---------- EXTRACTED RECORDS

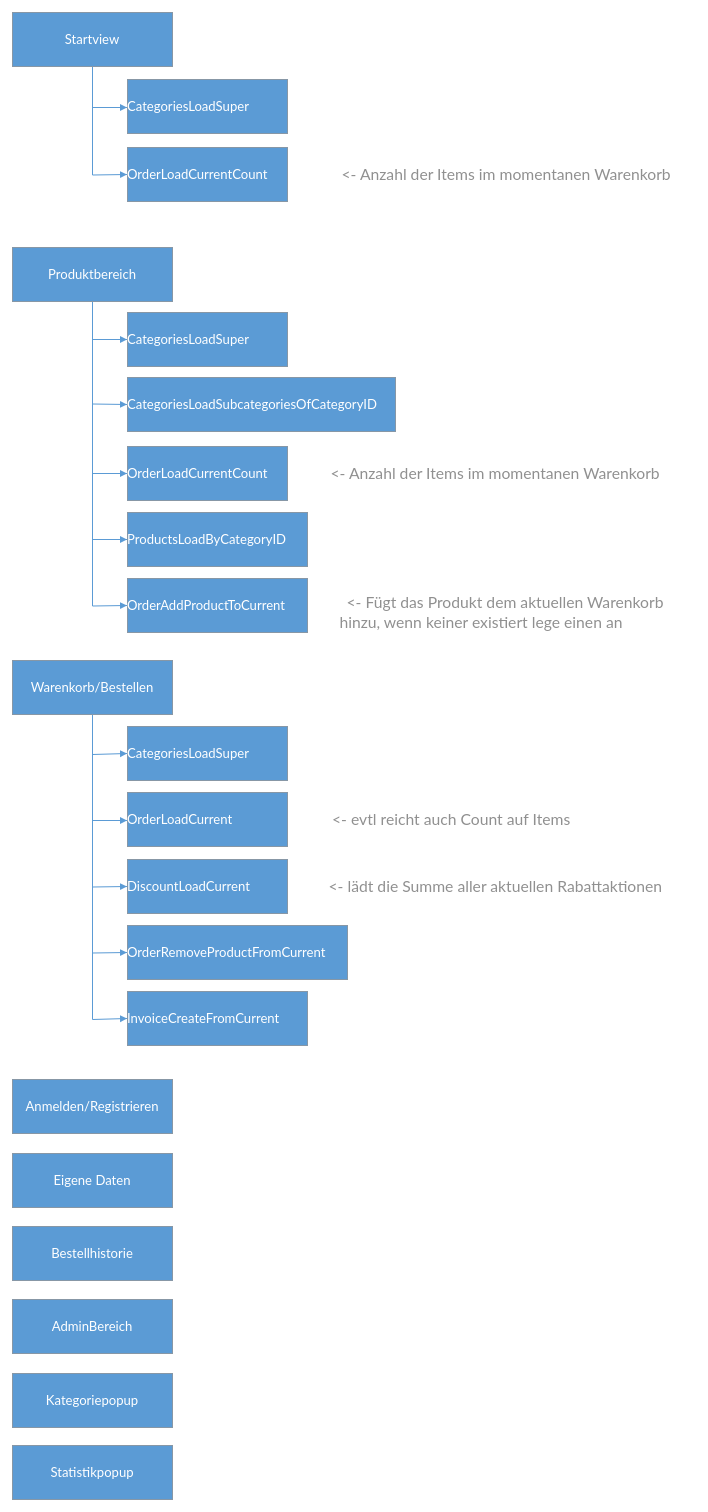
<!DOCTYPE html>
<html lang="de">
<head>
<meta charset="utf-8">
<title>Views und Serviceaufrufe</title>
<style>
:root {
  --paper: #ffffff;
  --node: #5b9bd5;
  --node-edge: #8797a6;
  --node-text: #ffffff;
  --line: #5b9bd5;
  --note: #909090;
}
* { box-sizing: border-box; margin: 0; padding: 0; }
html, body { width: 708px; height: 1512px; overflow: hidden; background: var(--paper); }
.diagram {
  position: relative;
  width: 708px;
  height: 1512px;
  overflow: hidden;
  font-family: Lato, "Open Sans", sans-serif;
}
.connectors { position: absolute; left: 0; top: 0; fill: none; stroke: var(--line); stroke-width: 1; }
.connectors marker path { fill: var(--line); stroke: none; }
.view, .call {
  position: absolute;
  top: var(--y);
  height: 55px;
  padding-bottom: 2px;
  display: flex;
  align-items: center;
  background: var(--node);
  box-shadow: inset 0 0 0 1px var(--node-edge);
  color: var(--node-text);
  font-size: 13.1px;
  font-weight: 400;
  line-height: 16px;
  white-space: nowrap;
}
.view { left: 12px; width: 161px; padding-right: 1px; justify-content: center; }
.call { left: 127px; width: var(--w, 161px); }
.note {
  position: absolute;
  left: var(--x);
  top: var(--y);
  color: var(--note);
  font-size: 15.7px;
  line-height: 20px;
  white-space: nowrap;
}
.note.indented { text-indent: 7px; }
</style>
</head>
<body>
<main class="diagram">
  <svg class="connectors" width="708" height="1512" viewBox="0 0 708 1512" aria-hidden="true">
    <defs>
      <marker id="arrow" markerUnits="userSpaceOnUse" markerWidth="8" markerHeight="8" refX="7" refY="4" orient="auto">
        <path d="M0 0.5L7 4L0 7.5z"/>
      </marker>
    </defs>
    <g marker-end="url(#arrow)">
      <path d="M92.5 67V107.5H127"/>
      <path d="M92.5 67V175L127 174.5"/>
      <path d="M92.5 302V339.5H127"/>
      <path d="M92.5 302V404L127 404.5"/>
      <path d="M92.5 302V473.5H127"/>
      <path d="M92.5 302V539.5H127"/>
      <path d="M92.5 302V606L127 605.5"/>
      <path d="M92.5 715V754.5L127 753.5"/>
      <path d="M92.5 715V820.5H127"/>
      <path d="M92.5 715V887L127 886.5"/>
      <path d="M92.5 715V953L127 952.5"/>
      <path d="M92.5 715V1019.5L127 1018.5"/>
    </g>
  </svg>

  <section aria-label="Startview">
    <div class="view" style="--y:12px">Startview</div>
    <div class="call" style="--y:79px">CategoriesLoadSuper</div>
    <div class="call" style="--y:147px">OrderLoadCurrentCount</div>
    <p class="note" style="--x:341.5px;--y:164px">&lt;- Anzahl der Items im momentanen Warenkorb</p>
  </section>

  <section aria-label="Produktbereich">
    <div class="view" style="--y:247px">Produktbereich</div>
    <div class="call" style="--y:312px">CategoriesLoadSuper</div>
    <div class="call" style="--y:377px;--w:269px">CategoriesLoadSubcategoriesOfCategoryID</div>
    <div class="call" style="--y:446px">OrderLoadCurrentCount</div>
    <p class="note" style="--x:330.5px;--y:463px">&lt;- Anzahl der Items im momentanen Warenkorb</p>
    <div class="call" style="--y:512px;--w:181px">ProductsLoadByCategoryID</div>
    <div class="call" style="--y:578px;--w:181px">OrderAddProductToCurrent</div>
    <p class="note indented" style="--x:339.5px;--y:592px">&lt;- Fügt das Produkt dem aktuellen Warenkorb<br>hinzu, wenn keiner existiert lege einen an</p>
  </section>

  <section aria-label="Warenkorb/Bestellen">
    <div class="view" style="--y:660px">Warenkorb/Bestellen</div>
    <div class="call" style="--y:726px">CategoriesLoadSuper</div>
    <div class="call" style="--y:792px">OrderLoadCurrent</div>
    <p class="note" style="--x:332px;--y:809px">&lt;- evtl reicht auch Count auf Items</p>
    <div class="call" style="--y:859px">DiscountLoadCurrent</div>
    <p class="note" style="--x:328.5px;--y:876px">&lt;- lädt die Summe aller aktuellen Rabattaktionen</p>
    <div class="call" style="--y:925px;--w:221px">OrderRemoveProductFromCurrent</div>
    <div class="call" style="--y:991px;--w:181px">InvoiceCreateFromCurrent</div>
  </section>

  <section aria-label="Weitere Views">
    <div class="view" style="--y:1079px">Anmelden/Registrieren</div>
    <div class="view" style="--y:1153px">Eigene Daten</div>
    <div class="view" style="--y:1226px">Bestellhistorie</div>
    <div class="view" style="--y:1299px">AdminBereich</div>
    <div class="view" style="--y:1373px">Kategoriepopup</div>
    <div class="view" style="--y:1445px">Statistikpopup</div>
  </section>
</main>
</body>
</html>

--------------------

The answer must be the lines above, word for word, from the first one through the line with "border-box; margin: 0;", pictures excluded.

**ANSWER TO THE PROBLEM**
<!DOCTYPE html>
<html lang="de">
<head>
<meta charset="utf-8">
<title>Views und Serviceaufrufe</title>
<style>
:root {
  --paper: #ffffff;
  --node: #5b9bd5;
  --node-edge: #8797a6;
  --node-text: #ffffff;
  --line: #5b9bd5;
  --note: #909090;
}
* { box-sizing: border-box; margin: 0; padding: 0; }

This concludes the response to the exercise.